Required work: Your output should consist of every record, copied exactly.

Saved data entries:
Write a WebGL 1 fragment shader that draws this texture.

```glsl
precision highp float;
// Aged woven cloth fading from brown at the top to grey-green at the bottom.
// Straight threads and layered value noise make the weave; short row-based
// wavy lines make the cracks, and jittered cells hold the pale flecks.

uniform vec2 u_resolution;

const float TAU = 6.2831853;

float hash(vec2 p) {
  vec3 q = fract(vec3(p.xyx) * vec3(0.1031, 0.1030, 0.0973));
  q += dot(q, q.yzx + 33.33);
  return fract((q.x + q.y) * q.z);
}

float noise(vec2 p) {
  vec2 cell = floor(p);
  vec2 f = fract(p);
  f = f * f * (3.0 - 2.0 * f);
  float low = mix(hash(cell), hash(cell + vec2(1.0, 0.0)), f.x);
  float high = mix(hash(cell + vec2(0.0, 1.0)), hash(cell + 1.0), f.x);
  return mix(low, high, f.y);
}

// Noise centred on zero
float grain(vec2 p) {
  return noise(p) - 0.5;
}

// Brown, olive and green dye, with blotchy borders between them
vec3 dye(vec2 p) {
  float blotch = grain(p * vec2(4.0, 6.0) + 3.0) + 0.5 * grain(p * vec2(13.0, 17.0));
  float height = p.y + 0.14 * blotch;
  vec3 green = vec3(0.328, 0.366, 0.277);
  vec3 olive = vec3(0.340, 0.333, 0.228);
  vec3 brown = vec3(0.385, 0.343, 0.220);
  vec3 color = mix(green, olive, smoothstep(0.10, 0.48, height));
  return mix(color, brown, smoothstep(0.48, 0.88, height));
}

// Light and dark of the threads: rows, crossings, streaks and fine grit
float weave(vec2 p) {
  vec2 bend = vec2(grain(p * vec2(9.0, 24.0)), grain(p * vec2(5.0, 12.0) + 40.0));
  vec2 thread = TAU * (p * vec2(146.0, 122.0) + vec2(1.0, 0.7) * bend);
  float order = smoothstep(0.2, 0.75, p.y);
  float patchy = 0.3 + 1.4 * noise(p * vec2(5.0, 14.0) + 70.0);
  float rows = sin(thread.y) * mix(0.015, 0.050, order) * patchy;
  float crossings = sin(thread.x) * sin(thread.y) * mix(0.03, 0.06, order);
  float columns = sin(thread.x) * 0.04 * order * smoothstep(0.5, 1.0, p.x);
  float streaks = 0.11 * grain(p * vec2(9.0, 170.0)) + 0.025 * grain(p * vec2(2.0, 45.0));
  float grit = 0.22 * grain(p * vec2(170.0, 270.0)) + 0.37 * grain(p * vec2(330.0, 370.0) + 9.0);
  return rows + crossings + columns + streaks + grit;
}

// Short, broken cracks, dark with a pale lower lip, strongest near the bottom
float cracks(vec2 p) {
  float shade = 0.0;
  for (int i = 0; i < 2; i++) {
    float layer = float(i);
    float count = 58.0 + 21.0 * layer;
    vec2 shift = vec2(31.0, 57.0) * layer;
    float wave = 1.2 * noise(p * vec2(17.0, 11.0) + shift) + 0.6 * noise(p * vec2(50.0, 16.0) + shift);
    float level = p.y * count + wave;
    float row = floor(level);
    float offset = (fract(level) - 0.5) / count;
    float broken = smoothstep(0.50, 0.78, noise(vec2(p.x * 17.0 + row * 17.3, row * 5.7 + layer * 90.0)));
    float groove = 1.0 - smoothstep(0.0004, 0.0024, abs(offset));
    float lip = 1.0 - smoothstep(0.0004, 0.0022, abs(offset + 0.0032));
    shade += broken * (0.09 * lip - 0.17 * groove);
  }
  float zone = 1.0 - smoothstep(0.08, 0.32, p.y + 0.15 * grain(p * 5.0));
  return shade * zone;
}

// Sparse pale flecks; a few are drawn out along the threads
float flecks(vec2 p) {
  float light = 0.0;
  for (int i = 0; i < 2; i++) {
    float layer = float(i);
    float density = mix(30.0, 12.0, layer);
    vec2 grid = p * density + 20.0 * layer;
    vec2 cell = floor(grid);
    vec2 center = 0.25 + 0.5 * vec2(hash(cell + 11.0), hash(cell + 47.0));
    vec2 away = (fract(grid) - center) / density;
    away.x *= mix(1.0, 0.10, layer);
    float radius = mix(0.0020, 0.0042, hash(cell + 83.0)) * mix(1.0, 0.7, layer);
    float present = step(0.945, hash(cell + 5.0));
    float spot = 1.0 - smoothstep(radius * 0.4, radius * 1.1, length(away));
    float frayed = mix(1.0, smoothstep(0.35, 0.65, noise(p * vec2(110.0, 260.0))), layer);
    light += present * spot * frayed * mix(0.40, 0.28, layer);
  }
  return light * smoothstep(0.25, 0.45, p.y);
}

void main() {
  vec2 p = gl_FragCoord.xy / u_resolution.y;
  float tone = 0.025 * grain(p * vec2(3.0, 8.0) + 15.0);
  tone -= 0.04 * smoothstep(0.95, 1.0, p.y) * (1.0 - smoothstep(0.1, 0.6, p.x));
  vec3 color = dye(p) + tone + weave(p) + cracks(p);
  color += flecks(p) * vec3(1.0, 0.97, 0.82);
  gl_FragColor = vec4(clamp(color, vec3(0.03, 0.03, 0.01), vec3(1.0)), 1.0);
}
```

Answer section:
Write a WebGL 1 fragment shader that draws this texture.

```glsl
precision highp float;
// Aged woven cloth fading from brown at the top to grey-green at the bottom.
// Straight threads and layered value noise make the weave; short row-based
// wavy lines make the cracks, and jittered cells hold the pale flecks.

uniform vec2 u_resolution;

const float TAU = 6.2831853;

float hash(vec2 p) {
  vec3 q = fract(vec3(p.xyx) * vec3(0.1031, 0.1030, 0.0973));
  q += dot(q, q.yzx + 33.33);
  return fract((q.x + q.y) * q.z);
}

float noise(vec2 p) {
  vec2 cell = floor(p);
  vec2 f = fract(p);
  f = f * f * (3.0 - 2.0 * f);
  float low = mix(hash(cell), hash(cell + vec2(1.0, 0.0)), f.x);
  float high = mix(hash(cell + vec2(0.0, 1.0)), hash(cell + 1.0), f.x);
  return mix(low, high, f.y);
}

// Noise centred on zero
float grain(vec2 p) {
  return noise(p) - 0.5;
}

// Brown, olive and green dye, with blotchy borders between them
vec3 dye(vec2 p) {
  float blotch = grain(p * vec2(4.0, 6.0) + 3.0) + 0.5 * grain(p * vec2(13.0, 17.0));
  float height = p.y + 0.14 * blotch;
  vec3 green = vec3(0.328, 0.366, 0.277);
  vec3 olive = vec3(0.340, 0.333, 0.228);
  vec3 brown = vec3(0.385, 0.343, 0.220);
  vec3 color = mix(green, olive, smoothstep(0.10, 0.48, height));
  return mix(color, brown, smoothstep(0.48, 0.88, height));
}

// Light and dark of the threads: rows, crossings, streaks and fine grit
float weave(vec2 p) {
  vec2 bend = vec2(grain(p * vec2(9.0, 24.0)), grain(p * vec2(5.0, 12.0) + 40.0));
  vec2 thread = TAU * (p * vec2(146.0, 122.0) + vec2(1.0, 0.7) * bend);
  float order = smoothstep(0.2, 0.75, p.y);
  float patchy = 0.3 + 1.4 * noise(p * vec2(5.0, 14.0) + 70.0);
  float rows = sin(thread.y) * mix(0.015, 0.050, order) * patchy;
  float crossings = sin(thread.x) * sin(thread.y) * mix(0.03, 0.06, order);
  float columns = sin(thread.x) * 0.04 * order * smoothstep(0.5, 1.0, p.x);
  float streaks = 0.11 * grain(p * vec2(9.0, 170.0)) + 0.025 * grain(p * vec2(2.0, 45.0));
  float grit = 0.22 * grain(p * vec2(170.0, 270.0)) + 0.37 * grain(p * vec2(330.0, 370.0) + 9.0);
  return rows + crossings + columns + streaks + grit;
}

// Short, broken cracks, dark with a pale lower lip, strongest near the bottom
float cracks(vec2 p) {
  float shade = 0.0;
  for (int i = 0; i < 2; i++) {
    float layer = float(i);
    float count = 58.0 + 21.0 * layer;
    vec2 shift = vec2(31.0, 57.0) * layer;
    float wave = 1.2 * noise(p * vec2(17.0, 11.0) + shift) + 0.6 * noise(p * vec2(50.0, 16.0) + shift);
    float level = p.y * count + wave;
    float row = floor(level);
    float offset = (fract(level) - 0.5) / count;
    float broken = smoothstep(0.50, 0.78, noise(vec2(p.x * 17.0 + row * 17.3, row * 5.7 + layer * 90.0)));
    float groove = 1.0 - smoothstep(0.0004, 0.0024, abs(offset));
    float lip = 1.0 - smoothstep(0.0004, 0.0022, abs(offset + 0.0032));
    shade += broken * (0.09 * lip - 0.17 * groove);
  }
  float zone = 1.0 - smoothstep(0.08, 0.32, p.y + 0.15 * grain(p * 5.0));
  return shade * zone;
}

// Sparse pale flecks; a few are drawn out along the threads
float flecks(vec2 p) {
  float light = 0.0;
  for (int i = 0; i < 2; i++) {
    float layer = float(i);
    float density = mix(30.0, 12.0, layer);
    vec2 grid = p * density + 20.0 * layer;
    vec2 cell = floor(grid);
    vec2 center = 0.25 + 0.5 * vec2(hash(cell + 11.0), hash(cell + 47.0));
    vec2 away = (fract(grid) - center) / density;
    away.x *= mix(1.0, 0.10, layer);
    float radius = mix(0.0020, 0.0042, hash(cell + 83.0)) * mix(1.0, 0.7, layer);
    float present = step(0.945, hash(cell + 5.0));
    float spot = 1.0 - smoothstep(radius * 0.4, radius * 1.1, length(away));
    float frayed = mix(1.0, smoothstep(0.35, 0.65, noise(p * vec2(110.0, 260.0))), layer);
    light += present * spot * frayed * mix(0.40, 0.28, layer);
  }
  return light * smoothstep(0.25, 0.45, p.y);
}

void main() {
  vec2 p = gl_FragCoord.xy / u_resolution.y;
  float tone = 0.025 * grain(p * vec2(3.0, 8.0) + 15.0);
  tone -= 0.04 * smoothstep(0.95, 1.0, p.y) * (1.0 - smoothstep(0.1, 0.6, p.x));
  vec3 color = dye(p) + tone + weave(p) + cracks(p);
  color += flecks(p) * vec3(1.0, 0.97, 0.82);
  gl_FragColor = vec4(clamp(color, vec3(0.03, 0.03, 0.01), vec3(1.0)), 1.0);
}
```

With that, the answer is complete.